Before ascending the throne Artaxerxes was a satrap and commander of his father's army. Artaxerxes came to power after one of his brothers was executed, another committed suicide, the last murdered and his father, Artaxerxes II died. Soon after becoming king, Artaxerxes murdered all of the royal family to secure his place as king. He started two major campaigns against Egypt. The first campaign failed, and was followed up by rebellions throughout the western part of his empire. In 343 BC, Artaxerxes defeated Nectanebo II, the Pharaoh of Egypt, driving him from Egypt, stopping a revolt in Phoenicia on the way.
In Artaxerxes' later years, Philip II of Macedon's power was increasing in Greece, where he tried to convince the Greeks to revolt against the Achaemenid Empire. His activities were opposed by Artaxerxes, and with his support, the city of Perinthus resisted a Macedonian siege.
There is evidence for a renewed building policy at Persepolis in his later life, where Artaxerxes erected a new palace and built his own tomb, and began long-term projects such as the Unfinished Gate.

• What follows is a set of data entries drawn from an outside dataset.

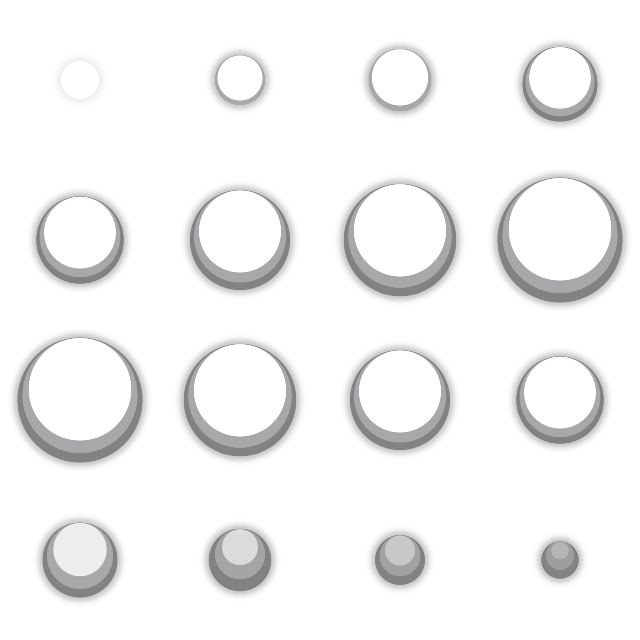
A Shadertoy shader for this pattern:

```glsl
// A four by four sheet of pale domed buttons that swell, then shrink and grey.
// Each is a stack of discs sharing their top point, over a soft round shadow;
// the cell number alone sets the size, the ratios and the shades.

// Anti-aliased coverage of a disc, p in cell units
float disc(vec2 p, float radius, float pixel) {
    return smoothstep(-0.5, 0.5, (radius - length(p)) / pixel);
}

// Disc of the given ratio, hung just below the top of the outer disc
float hungDisc(vec2 p, float radius, float ratio, float pixel) {
    float gap = ratio < 1.0 ? 0.003 : 0.0;
    return disc(p - vec2(0.0, radius * (1.0 - ratio) - gap), radius * ratio, pixel);
}

void mainImage(out vec4 fragColor, in vec2 fragCoord) {
    float side = min(iResolution.x, iResolution.y);
    vec2 grid = 4.0 * ((fragCoord - 0.5 * iResolution.xy) / side + 0.5);
    float pixel = 4.0 / side;

    // Cells are numbered in reading order from the upper left
    vec2 cell = clamp(floor(grid), 0.0, 3.0);
    float index = cell.x + 4.0 * (3.0 - cell.y);
    vec2 p = grid - cell - 0.5;
    if (index == 3.0) p.y += 0.026;

    // Size climbs through the first half and falls through the second
    float radius = 0.1172 + 0.0391 * min(index, 15.0 - index);
    bool fading = index > 11.5;
    float age = max(index - 12.0, 0.0);

    // Proportions of the middle band and of the cap
    float bandRatio = index < 2.5 ? 1.0 : 0.92;
    float capRatio = index < 0.5 ? 1.0 : index < 2.5 ? 0.9 : 0.82;
    if (fading) {
        int column = int(cell.x);
        bandRatio = vec4(0.88, 0.80, 0.815, 0.75)[column];
        capRatio = vec4(0.71, 0.573, 0.60, 0.467)[column];
    }

    // Shades
    vec3 rimColor = vec3(0.51, 0.51, 0.52);
    vec3 bandColor = vec3(0.66, 0.66, 0.67) - 0.013 * age;
    vec3 capColor = vec3(fading ? 0.93 - 0.073 * age : 1.0);
    if (index < 0.5) rimColor = bandColor = capColor;
    else if (index < 2.5) rimColor = bandColor;

    // Shadow, then discs from the back to the front
    float away = max(length(p) - radius, 0.0) / 0.032;
    float shadow = (index < 0.5 ? 0.07 : 0.2) * exp(-away * away);
    vec3 color = vec3(1.0 - shadow);
    color = mix(color, rimColor, disc(p, radius, pixel));
    color = mix(color, bandColor, hungDisc(p, radius, bandRatio, pixel));
    color = mix(color, capColor, hungDisc(p, radius, capRatio, pixel));

    fragColor = vec4(color, 1.0);
}
```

Artaxerxes III (Old Persian: 𐎠𐎼𐎫𐎧𐏁𐏂, Artaxšaçrā, "he whose empire is well-fitted" or "perfected", or Arta:"honoured" + Xerxes: "a king" ("the honoured king"), according to Herodotus "the great warrior") was the throne name adopted by Ochus when he succeeded his father in 358 BC. He is generally referred to as Ochus, but in modern Iran he is known as Ardeshir III (Persian: اردشیر سوم). In Babylonian inscriptions he is called "Umasu, who is called Artakshatsu". The same form of the name (probably pronounced Uvasu) occurs in the Syrian version of the Canon of Kings by Elias of Nusaybin.